Music to my Ears

Tuesday, June 9, 2009 at Tuesday, June 09, 2009
I am sure every Mom has heard that exposing their infants/young children to classical music or learning to play an instrument make for a smarter, brighter child in general. But what effect does music really play on brain development and how does that translate (if at all) to other forms of learning? Before getting into the nitty gritty of the article, lets go over some key concepts. First and foremost is the wonderful way that our adult brains change in response to our environment and stimuli, called neuroplasticity. Until recently, scientists thought our brains did not have the potential to change, it was hard-wired. But some pretty landmark studies on monkeys and rats came out starting in the 1980’s and showed that, in fact, our brains DO change. Simply put: our environment, what we learn, new stimuli, all contribute to re-wiring and forming new connections in our brains, aka neuroplasticity. The brain of infants and toddlers is, in my opinion, even more remarkable. We are born with all of our neurons, yet, the synapses (part of the neuron that communicates with other neurons) are over produced. During the first formative years of life kids experience new things such as language, reading, etc. Their experiences help prune back these synapses. This is the main reason learning a variety of languages is easier at younger ages…kids have an over production of synapses just waiting for experiences, whereas adults have less and while our connections can be re-wired, it is a bit more challenging for us.

In March of this year an article came out in The Journal of Neuroscience about the effect of music on brain development in kids. The article is aptly titled “Musical Training Shapes Structural Brain Development”. The researchers looked at 2 groups of children: the “instrumental” group (15 kids) had weekly keyboard lessons for 15 months and a “control” group (16 kids) that only received 40 minutes of music class a week for 15 months. All kids were approximately 6 years old and were matched for gender, age and socioeconomic status. At the beginning and at the 15 month mark all kids underwent behavioral tests and MRI scans. The behavioral tests were meant to measure 1) fine motor skills of their fingers and 2) “music listening and discrimination skills” (Hyde et al., 2009). Their overall findings are that 15 months of music training led to regional specific structural changes in two important areas: motor and auditory areas. “Children who played and practiced a musical instrument showed greater improvements in motor ability (as measured by finger dexterity in both left and right hands) and in auditory melodic and rhythmic discrimination skills” (Hyde et al., 2009). However, improvements in visual-spatial or verbal domains were not seen. What this means is that learning a musical instrument did not transfer into improvements in brain areas not related to the learning of the instrument. The authors of this study state “these findings of structural plasticity in the young brain suggest that long-term intervention programs can facilitate neuroplasticity in children” (Hyde et al., 2009).

There were a couple questions that the either the authors mentioned or I thought of while reading the article.

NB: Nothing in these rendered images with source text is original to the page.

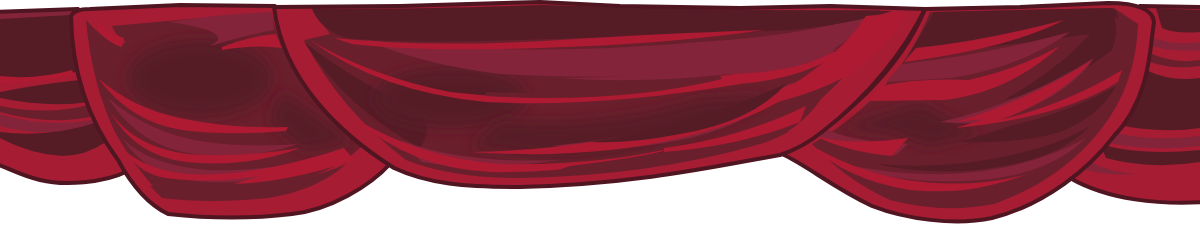
<!DOCTYPE html>
<html lang="en">
<head>
<meta charset="utf-8">
<title>Theatre curtain valance</title>
<style>
:root {
  --paper: #ffffff;
  --red: #a51c33;
  --bright: #ad1a32;
  --wine: #6a1f2c;
  --deep: #561c26;
  --mauve: #83243a;
  --line: #4f1521;
}
html, body { margin: 0; background: var(--paper); overflow: hidden; }
svg { display: block; width: 1200px; height: 225px; }
.cloth { fill: var(--red); }
.wine { fill: var(--wine); }
.deep { fill: var(--deep); }
.mauve { fill: var(--mauve); }
.bright { fill: var(--bright); }
.soft { filter: url(#soften); }
.outline { fill: none; stroke: var(--line); stroke-width: 4; stroke-linejoin: round; stroke-linecap: round; }
</style>
</head>
<body>
<svg viewBox="0 0 1200 225" role="img" aria-label="Red draped theatre curtain valance">
  <defs>
    <filter id="soften" x="-10%" y="-20%" width="120%" height="140%"><feGaussianBlur stdDeviation="7"/></filter>
    <path id="end-left" d="M-6 12 L78 9 L128 171 C104 183 64 186 40 180 C22 176 8 168 -6 163Z"/>
    <path id="end-right" d="M1140 6 L1206 7 V202 C1160 205 1108 200 1070 178 C1108 145 1146 80 1150 20Z"/>
    <path id="swag-left" d="M71 16 Q74 9 90 9 L180 5 L275 6 C284 60 330 128 390 164 C370 186 330 210 292 214 C250 219 205 218 168 214 C145 203 130 182 118 160 C92 125 72 80 71 16Z"/>
    <path id="swag-right" d="M925 9 L1020 7 L1108 3 Q1152 3 1154 22 C1150 45 1151 98 1114 136 C1090 168 1045 205 992 218 C955 226 905 219 872 206 C832 187 808 166 782 154 C840 125 900 70 925 9Z"/>
    <path id="swag-center" d="M274 7 L400 6 L540 2 L620 6 L740 8 L830 6 L925 9 C905 50 870 95 822 132 Q802 148 780 155 C722 165 640 184 520 187 C465 187 428 184 394 168 C340 134 283 80 274 7Z"/>
    <clipPath id="clip-end-left"><use href="#end-left"/></clipPath>
    <clipPath id="clip-end-right"><use href="#end-right"/></clipPath>
    <clipPath id="clip-left"><use href="#swag-left"/></clipPath>
    <clipPath id="clip-right"><use href="#swag-right"/></clipPath>
    <clipPath id="clip-center"><use href="#swag-center"/></clipPath>
  </defs>

  <g id="left-end">
    <use href="#end-left" class="cloth"/>
    <g clip-path="url(#clip-end-left)">
      <path class="deep" d="M0 18 L70 14 L76 72 L0 84Z"/>
      <path class="deep" d="M0 92 Q40 84 80 80 L88 102 Q50 108 0 98Z"/>
      <path class="wine" d="M0 106 Q50 116 92 104 L96 116 Q50 126 0 112Z"/>
      <path class="mauve" d="M0 114 Q45 128 92 120 L96 128 Q45 138 0 126Z"/>
      <path class="deep" d="M0 132 Q50 138 98 122 L106 142 Q85 156 62 156 Q30 154 0 138Z"/>
      <path class="bright" d="M0 76 Q36 80 72 70 L74 76 Q40 82 0 84Z"/>
      <path class="mauve" d="M0 10 L70 9 V15 L0 19Z"/>
    </g>
    <use href="#end-left" class="outline"/>
  </g>

  <g id="right-end">
    <use href="#end-right" class="cloth"/>
    <g clip-path="url(#clip-end-right)">
      <path class="deep" d="M1156 8 L1200 10 V32 Q1175 34 1162 28Z"/>
      <path class="mauve" d="M1154 38 Q1175 46 1200 42 V50 Q1170 52 1152 46Z"/>
      <path class="deep" d="M1146 70 Q1170 82 1200 78 V128 Q1160 134 1114 124 Q1136 102 1146 70Z"/>
      <path class="mauve" d="M1112 132 Q1150 142 1200 136 V146 Q1150 152 1104 142Z"/>
      <path class="deep" d="M1100 144 Q1140 156 1200 150 V162 Q1150 170 1106 158Z"/>
      <path class="mauve" d="M1090 162 Q1110 172 1136 174 Q1110 176 1086 170Z"/>
      <path class="wine" d="M1152 54 Q1175 64 1200 60 V66 Q1172 70 1150 62Z"/>
    </g>
    <use href="#end-right" class="outline"/>
  </g>

  <g id="left-swag">
    <use href="#swag-left" class="cloth"/>
    <g clip-path="url(#clip-left)">
      <path class="wine" d="M86 20 Q100 36 118 46 L126 42 Q114 34 112 26 L200 18 L272 16 Q282 56 310 92 Q336 128 362 146 Q340 168 296 182 Q250 198 160 194 Q134 166 116 134 Q92 86 86 20Z"/>
      <ellipse class="deep soft" cx="200" cy="78" rx="72" ry="38"/>
      <path class="deep soft" d="M282 92 L352 142 L302 150 L270 120Z"/>
      <path class="bright" d="M98 20 Q108 34 124 38 L122 47 Q106 42 98 30Z"/>
      <path class="bright" d="M222 47 Q250 36 276 34 L282 48 Q255 44 222 50Z"/>
      <path class="mauve" d="M170 22 Q220 14 272 12 L274 30 Q250 34 210 46 Q238 32 170 22Z"/>
      <path class="bright" d="M98 78 Q132 108 180 118 Q230 129 288 127 L286 131 Q230 136 182 130 Q130 122 98 78Z"/>
      <path class="mauve" d="M108 98 Q150 134 206 142 Q250 148 298 144 Q250 160 196 154 Q140 148 108 98Z"/>
      <path class="bright" d="M110 112 Q136 148 188 154 Q240 158 300 148 Q248 168 186 162 Q136 156 110 112Z"/>
      <path class="mauve" d="M122 138 Q150 166 210 170 Q270 172 338 154 Q290 184 212 182 Q150 182 122 138Z"/>
      <path class="bright" d="M126 152 Q160 178 216 174 Q270 172 344 148 L354 160 Q290 182 234 184 L260 176 Q210 184 166 178 Q140 174 126 152Z"/>
      <path class="wine" d="M150 186 Q200 192 258 186 Q310 180 346 164 Q318 190 268 198 Q210 204 162 198Z"/>
    </g>
    <use href="#swag-left" class="outline"/>
  </g>

  <g id="right-swag">
    <use href="#swag-right" class="cloth"/>
    <g clip-path="url(#clip-right)">
      <path class="wine" d="M930 12 L1114 8 L1138 24 Q1136 84 1102 128 Q1062 180 994 204 Q944 214 890 200 Q846 180 812 144 Q896 96 930 12Z"/>
      <path class="deep" d="M934 12 L1112 8 Q1120 30 1112 50 Q1070 84 1004 100 Q1060 68 1090 34 Q1020 44 908 56Z"/>
      <path class="deep soft" d="M840 128 L920 104 L980 134 L930 146 L890 132Z"/>
      <path class="bright" d="M916 48 Q980 42 1064 20 Q1010 48 904 62Z"/>
      <path class="mauve" d="M902 64 Q990 54 1070 32 Q1020 68 950 78 L886 82Z"/>
      <path class="bright" d="M880 86 Q920 78 968 80 Q1016 70 1060 46 Q1010 92 944 100 L866 101Z"/>
      <path class="mauve" d="M940 122 Q1020 104 1094 58 Q1072 92 1010 116 Q980 126 940 122Z"/>
      <path class="bright" d="M956 122 Q1030 100 1092 60 Q1060 98 1000 120 Q1066 104 1122 70 L1118 82 Q1060 118 956 128 L984 119Z"/>
      <path class="deep" d="M1010 126 Q1070 112 1116 86 Q1100 116 1060 132 Q1020 144 960 142Z"/>
      <path class="mauve" d="M824 128 Q850 142 908 144 L896 155 Q848 148 816 136Z"/>
      <path class="bright" d="M816 136 Q850 146 908 138 L892 156 Q846 152 816 136Z"/>
      <path class="mauve" d="M842 164 Q930 182 1002 168 Q1050 158 1086 138 Q1050 174 980 180 Q900 186 842 164Z"/>
      <path class="bright" d="M806 142 Q850 170 906 180 Q974 190 1036 172 Q980 196 910 190 Q846 180 806 142Z"/>
      <path class="deep" d="M876 164 Q950 170 1016 154 Q1060 144 1090 126 Q1062 156 1004 166 Q940 178 876 164Z"/>
      <path class="wine" d="M900 194 Q970 198 1050 166 Q1010 198 970 206 Q930 208 900 194Z"/>
      <path class="deep" d="M1106 8 L1116 10 L1119 19 L1110 14Z"/>
    </g>
    <use href="#swag-right" class="outline"/>
  </g>

  <g id="center-swag">
    <use href="#swag-center" class="cloth"/>
    <g clip-path="url(#clip-center)">
      <path class="wine" d="M312 10 L880 10 Q870 56 822 98 Q796 134 760 144 Q650 176 520 178 Q450 178 406 160 Q340 110 304 40 L330 34Z"/>
      <path class="deep" d="M304 42 Q350 78 402 102 Q440 118 420 148 Q346 108 304 42Z"/>
      <ellipse class="deep soft" cx="450" cy="98" rx="76" ry="30"/>
      <path class="deep soft" d="M500 120 Q600 130 700 100 L770 96 Q690 150 560 158 L470 148Z"/>
      <path class="mauve" d="M366 40 Q520 58 700 42 Q800 36 866 16 Q846 56 780 66 Q660 82 500 74 Q420 64 366 40Z"/>
      <path class="deep" d="M312 8 Q400 10 540 5 L740 10 L892 11 Q852 24 790 30 Q650 36 520 40 Q400 44 346 38 Q318 28 312 8Z"/>
      <path class="bright" d="M334 38 Q430 48 560 40 Q650 34 764 30 Q670 44 540 48 Q420 52 352 44Z"/>
      <path class="bright" d="M866 16 L908 12 Q890 46 850 74 Q812 96 750 108 Q830 70 866 16Z"/>
      <path class="bright" d="M310 40 Q370 76 450 92 Q580 108 720 76 Q800 66 850 46 Q810 78 740 84 Q600 108 486 102 Q380 92 310 40Z"/>
      <path class="wine" d="M486 92 Q600 96 720 76 L722 79 Q620 104 486 96Z"/>
      <path class="mauve" d="M560 78 Q700 78 838 48 Q806 72 730 74 Q640 84 560 78Z"/>
      <path class="mauve" d="M552 146 Q680 134 794 82 Q760 120 690 138 Q620 154 552 146Z"/>
      <path class="bright" d="M470 152 Q590 150 690 120 Q770 96 828 68 Q770 118 680 138 Q590 160 470 152Z"/>
      <path class="deep" d="M590 142 Q690 126 786 84 Q752 122 680 134 Q630 144 590 142Z"/>
      <path class="mauve" d="M400 140 Q460 164 560 160 Q480 172 422 162Z"/>
      <path class="bright" d="M354 118 Q420 158 500 164 Q600 166 680 146 Q590 174 490 172 Q410 168 354 118Z"/>
      <path class="wine" d="M570 166 Q690 152 780 122 L788 132 Q760 148 690 158 Q620 174 540 176Z"/>
      <path class="bright" d="M664 148 Q740 138 806 106 L800 122 Q740 146 664 152Z"/>
    </g>
    <use href="#swag-center" class="outline"/>
  </g>
</svg>
</body>
</html>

First, what if these “transfer” changes that were not seen would occur if the musical training would have been for a longer period? What if the instrument training included more sessions or longer sessions each week? Would you see similar changes in motor and auditory areas if the length of training was decreased but each training session was longer? What if multiple instruments were part of the learning?

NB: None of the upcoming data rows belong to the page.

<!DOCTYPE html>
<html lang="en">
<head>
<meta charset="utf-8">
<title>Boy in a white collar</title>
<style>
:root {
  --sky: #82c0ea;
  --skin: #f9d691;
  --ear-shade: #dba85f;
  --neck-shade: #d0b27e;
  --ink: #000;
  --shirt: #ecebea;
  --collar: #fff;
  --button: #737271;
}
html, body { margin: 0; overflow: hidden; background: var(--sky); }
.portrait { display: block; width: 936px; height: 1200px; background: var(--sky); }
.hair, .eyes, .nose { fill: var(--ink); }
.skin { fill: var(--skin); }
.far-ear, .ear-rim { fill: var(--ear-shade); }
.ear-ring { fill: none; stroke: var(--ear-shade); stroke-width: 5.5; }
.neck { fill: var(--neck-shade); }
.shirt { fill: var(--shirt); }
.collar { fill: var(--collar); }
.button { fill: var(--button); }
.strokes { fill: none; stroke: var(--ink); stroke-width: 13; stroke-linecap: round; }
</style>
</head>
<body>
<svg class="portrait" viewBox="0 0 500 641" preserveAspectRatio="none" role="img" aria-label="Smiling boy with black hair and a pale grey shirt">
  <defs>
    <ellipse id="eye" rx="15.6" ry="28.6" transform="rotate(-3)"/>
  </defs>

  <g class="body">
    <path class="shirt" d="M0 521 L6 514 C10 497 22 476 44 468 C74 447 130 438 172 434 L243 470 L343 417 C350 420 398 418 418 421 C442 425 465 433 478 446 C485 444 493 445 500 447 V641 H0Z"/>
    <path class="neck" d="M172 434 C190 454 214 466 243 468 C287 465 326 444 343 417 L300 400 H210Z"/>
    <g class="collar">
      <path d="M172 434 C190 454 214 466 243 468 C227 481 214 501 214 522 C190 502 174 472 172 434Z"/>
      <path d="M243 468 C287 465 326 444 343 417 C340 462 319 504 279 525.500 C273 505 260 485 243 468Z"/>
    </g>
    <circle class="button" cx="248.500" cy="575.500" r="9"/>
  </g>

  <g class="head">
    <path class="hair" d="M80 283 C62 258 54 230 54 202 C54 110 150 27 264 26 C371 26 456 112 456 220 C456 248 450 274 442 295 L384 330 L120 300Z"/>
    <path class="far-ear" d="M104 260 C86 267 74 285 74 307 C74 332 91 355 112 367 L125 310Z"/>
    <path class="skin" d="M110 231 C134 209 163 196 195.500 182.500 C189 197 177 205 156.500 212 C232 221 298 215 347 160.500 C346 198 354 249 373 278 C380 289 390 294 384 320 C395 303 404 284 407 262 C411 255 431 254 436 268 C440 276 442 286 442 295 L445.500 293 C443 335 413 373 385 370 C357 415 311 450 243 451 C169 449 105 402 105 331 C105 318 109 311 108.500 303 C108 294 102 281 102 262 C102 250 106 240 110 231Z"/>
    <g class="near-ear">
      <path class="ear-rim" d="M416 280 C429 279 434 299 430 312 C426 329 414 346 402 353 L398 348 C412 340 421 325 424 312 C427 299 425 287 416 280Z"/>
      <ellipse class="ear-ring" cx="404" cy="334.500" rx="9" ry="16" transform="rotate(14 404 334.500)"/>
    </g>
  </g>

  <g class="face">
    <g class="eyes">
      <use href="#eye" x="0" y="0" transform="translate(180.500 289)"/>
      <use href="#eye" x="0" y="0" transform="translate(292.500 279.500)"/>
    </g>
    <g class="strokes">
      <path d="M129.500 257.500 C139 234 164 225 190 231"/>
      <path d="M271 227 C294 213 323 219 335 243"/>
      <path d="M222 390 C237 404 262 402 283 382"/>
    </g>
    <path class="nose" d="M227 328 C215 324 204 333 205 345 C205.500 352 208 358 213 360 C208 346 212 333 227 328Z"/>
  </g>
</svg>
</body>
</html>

I think that anecdotal and actual evidence exists to support the benefit of learning a musical instrument and how it can transfer to other forms of learning.

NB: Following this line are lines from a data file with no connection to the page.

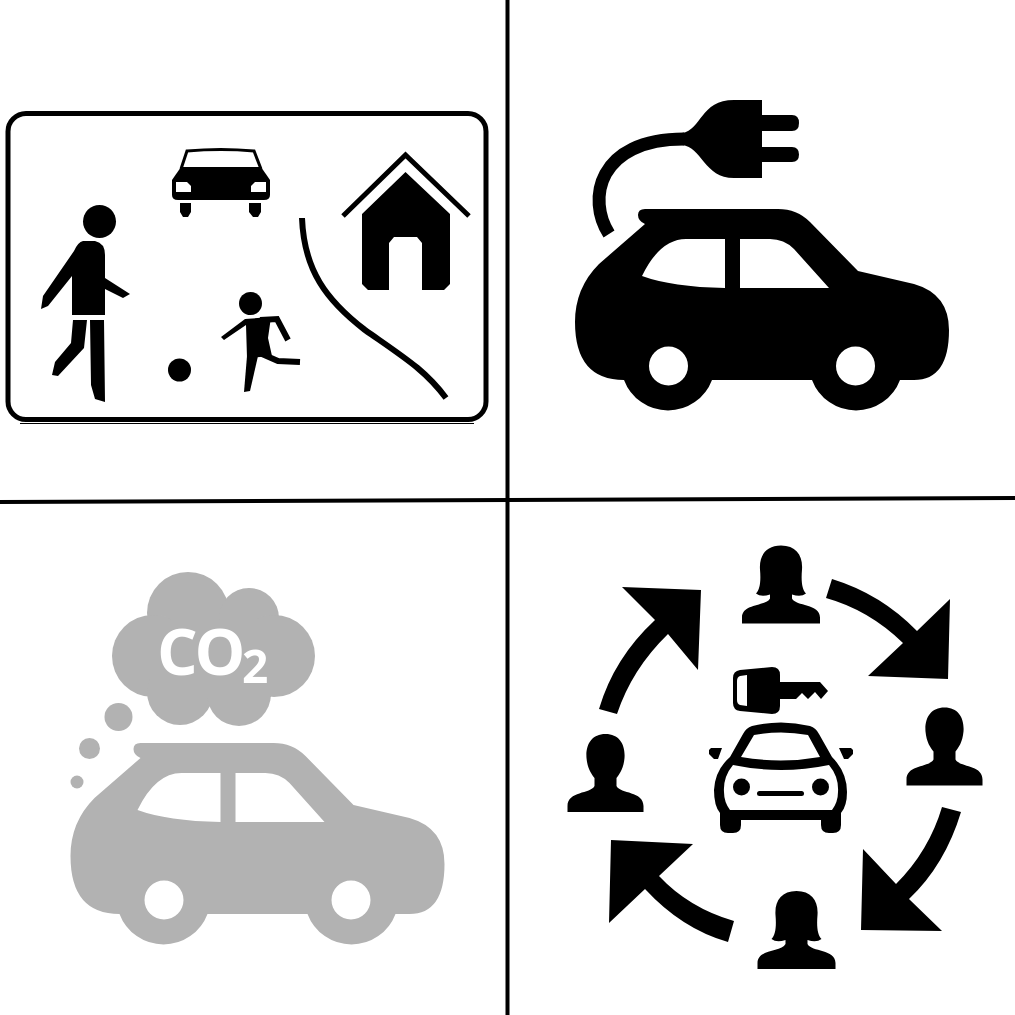
<!DOCTYPE html>
<html lang="en">
<head>
<meta charset="utf-8">
<title>Mobility pictograms</title>
<style>
:root { --ink: #000; --paper: #fff; --muted: #b2b2b2; }
* { box-sizing: border-box; margin: 0; }
html, body { width: 1015px; height: 1015px; overflow: hidden; background: var(--paper); }
.board { position: relative; display: grid; grid-template: 500px 515px / 508px 507px; width: 1015px; height: 1015px; }
.panel { position: relative; color: var(--ink); }
.panel svg { display: block; width: 100%; height: 100%; fill: currentColor; }
.panel.emissions { color: var(--muted); }
.stroke { fill: none; stroke: currentColor; }
.paper { fill: var(--paper); }
.dividers { position: absolute; inset: 0; width: 1015px; height: 1015px; stroke: var(--ink); stroke-width: 4; }
.gas { position: absolute; left: 157px; top: 119px; font: 700 64px/64px "Open Sans", "Noto Sans", sans-serif; letter-spacing: -2px; color: var(--paper); white-space: nowrap; }
.gas sub { position: absolute; left: 85px; top: 23px; font-size: 46px; line-height: 46px; letter-spacing: 0; }
</style>
</head>
<body>
<main class="board">

  <section class="panel living-street">
    <svg viewBox="0 0 508 500" role="img" aria-label="Living street sign with adult, child, ball, car and house">
      <defs>
        <path id="car-side" fill-rule="evenodd" d="M645 209H778Q797 209 810 222L858 271L914 284Q949 294 949 330Q949 380 914 380H900A47 47 0 0 1 812 380H712A47 47 0 0 1 624 380Q575 380 575 322Q575 288 599 264L645 224Q638 221 638 215Q638 209 645 209Z
          M642 276Q660 239 686 239H725V288Q672 287 642 276Z M740 239H770Q784 239 794 249L829 288H740Z
          M649 366a19.5 19.5 0 1 0 39 0a19.5 19.5 0 1 0-39 0Z M836 366a19.5 19.5 0 1 0 39 0a19.5 19.5 0 1 0-39 0Z"/>
        <path id="person-short-hair" d="M0 0C14 0 20 11 19 24C18 35 14 40 11 44V52C15 60 38 57 38 72V78H-38V72C-38 57-15 60-11 52V44C-14 40-18 35-19 24C-20 11-14 0 0 0Z"/>
        <path id="person-long-hair" d="M0 0C15 0 22 10 21 24C20 36 21 44 25 48Q20 52 11 49V53C15 61 39 58 39 72V78H-39V72C-39 58-15 61-11 53V49Q-20 52-25 48C-21 44-20 36-21 24C-22 10-15 0 0 0Z"/>
      </defs>

      <rect class="stroke" x="8" y="113.5" width="478" height="306" rx="18" stroke-width="5"/>
      <path class="stroke" stroke-width="1" d="M20 423.500H474"/>

      <g class="adult">
        <circle cx="99.500" cy="221.500" r="16.500"/>
        <path d="M83 241H95Q105 243 105 255V278L130 294L123 298L105 289V315H72V276L48 306L41 309L43 296L74 251Q78 242 83 241Z"/>
        <path d="M73 320H87L84 348L58 376L52 375L55 362L71 343ZM90 320H104L105 402L95 399L91 385Z"/>
      </g>

      <g class="car-rear">
        <path class="stroke" stroke-width="3" d="M181 169L187 151Q221 148 254 151L261 169"/>
        <path d="M181 167H261L270 180V195Q270 200 264 200H178Q172 200 172 195V180Z"/>
        <path d="M180 203H191V212L188 217H183L180 212ZM249 203H261V212L258 217H253L249 212Z"/>
        <path class="paper" d="M176 182H187L191 186V192H176ZM266 182H255L251 186V192H266Z"/>
      </g>

      <g class="child">
        <circle cx="250.500" cy="303.500" r="11.500"/>
        <path d="M245 319L271 317L268 338L272 356L247 358L246 325L224 340L221 337Z"/>
        <path class="stroke" stroke-width="6" d="M260 320L277 319L288 340M262 354L278 361L300 362"/>
        <path d="M247 356H258L250 391L244 392Z"/>
      </g>
      <circle class="ball" cx="179.500" cy="370" r="11.500"/>

      <path class="stroke kerb" stroke-width="6" d="M302 218C304 270 326 300 365 330C405 358 425 370 446 398"/>

      <g class="house">
        <path class="stroke" stroke-width="5" d="M343 216L405.500 155L469 216"/>
        <path d="M405.500 172L450 214V284L444 290H422V243L417 237H394L389 243V290H368L362 284V214Z"/>
      </g>
    </svg>
  </section>

  <section class="panel electric-car">
    <svg viewBox="508 0 507 500" role="img" aria-label="Electric car with charging plug">
      <use href="#car-side"/>
      <path class="stroke cable" stroke-width="13" d="M609 234C587 200 597 139 684 139"/>
      <path class="plug" d="M682 133C702 130 700 100 734 100H762V115H792Q799 115 799 123Q799 131 792 131H762V147H792Q799 147 799 154.500Q799 162 792 162H762V178H734C704 178 702 147 682 145Z"/>
    </svg>
  </section>

  <section class="panel emissions">
    <svg viewBox="0 500 508 515" role="img" aria-label="Car with exhaust cloud">
      <use href="#car-side" x="-504.500" y="534"/>
      <g class="cloud">
        <circle cx="188" cy="613" r="41"/>
        <circle cx="249" cy="618" r="30"/>
        <circle cx="153" cy="656" r="41"/>
        <circle cx="274" cy="656" r="41"/>
        <circle cx="180" cy="692" r="33"/>
        <circle cx="239" cy="694" r="32"/>
        <rect x="155" y="620" width="116" height="77"/>
        <circle cx="118.500" cy="717" r="14"/>
        <circle cx="89.500" cy="748.500" r="10.500"/>
        <circle cx="77" cy="782" r="6.500"/>
      </g>
    </svg>
    <p class="gas">CO<sub>2</sub></p>
  </section>

  <section class="panel car-sharing">
    <svg viewBox="508 500 507 515" role="img" aria-label="Four people sharing one car and its key">
      <g class="people">
        <use href="#person-long-hair" x="781" y="545.500"/>
        <use href="#person-short-hair" x="944.500" y="707.500"/>
        <use href="#person-long-hair" x="796.500" y="891"/>
        <use href="#person-short-hair" x="605.500" y="734"/>
      </g>

      <g class="arrows">
        <path d="M832 579Q881 594 917 631L950 599L948 679L868 676L903 643Q869 610 826 598Z"/>
        <path d="M961 812Q945 865 909 899L942 931L861 930L863 849L896 884Q929 851 942 807Z"/>
        <path d="M728 942Q682 929 645 889L609 923L611 840L693 844L659 876Q689 908 734 921Z"/>
        <path d="M599 709Q614 658 655 620L622 587L701 590L698 670L668 634Q632 669 617 714Z"/>
      </g>

      <g class="key">
        <path fill-rule="evenodd" d="M740 670L772 667Q780 667 780 675V682H820L828 691L821 699L815 692L808 699L802 693L796 699H780V706Q780 714 772 714L740 711Q733 710 733 703V678Q733 671 740 670ZM740 676Q737 677 737 681V700Q737 704 740 705L747 706V675Z"/>
      </g>

      <g class="car-front">
        <path fill-rule="evenodd" d="M752 726Q781 719 810 726Q816 728 819 734L832 757Q847 772 847 792Q847 806 841 813V825Q841 833 833 833H829Q821 833 821 825V820H741V825Q741 833 733 833H728Q720 833 720 825V813Q714 806 714 790Q715 770 730 757L743 734Q746 728 752 726Z
          M754 735Q781 730 808 735L820 757Q781 764 741 757Z
          M733 765Q781 775 829 765Q839 777 838 792Q838 802 832 810H730Q724 802 724 792Q723 777 733 765Z"/>
        <circle cx="741.500" cy="787" r="8.500"/>
        <circle cx="820.500" cy="787" r="8.500"/>
        <rect x="757" y="791" width="47" height="5" rx="2.500"/>
        <path d="M711 748H722L718 759H714L709 754V750ZM851 748H839L844 759H848L853 754V750Z"/>
      </g>
    </svg>
  </section>

  <svg class="dividers" viewBox="0 0 1015 1015" aria-hidden="true">
    <line x1="507.500" y1="0" x2="507.500" y2="1015"/>
    <line x1="0" y1="502" x2="1015" y2="498"/>
  </svg>
</main>
</body>
</html>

Any thoughts?

Hyde KL, Lerch J, Norton A, Forgeard M, Winner E, Evans AC, Schlaug G. Musical training shapes structural brain development. J Neurosci. 2009 Mar 11;29(10):3019-25

1 Responses to Music to my Ears

  1. NeuronMommy Says:
    This comment has been removed by the author.

Post a Comment

Neuron Mommy | Powered by Blogger | Entries (RSS) | Comments (RSS) | Designed by Design Mommy | XML Coded By |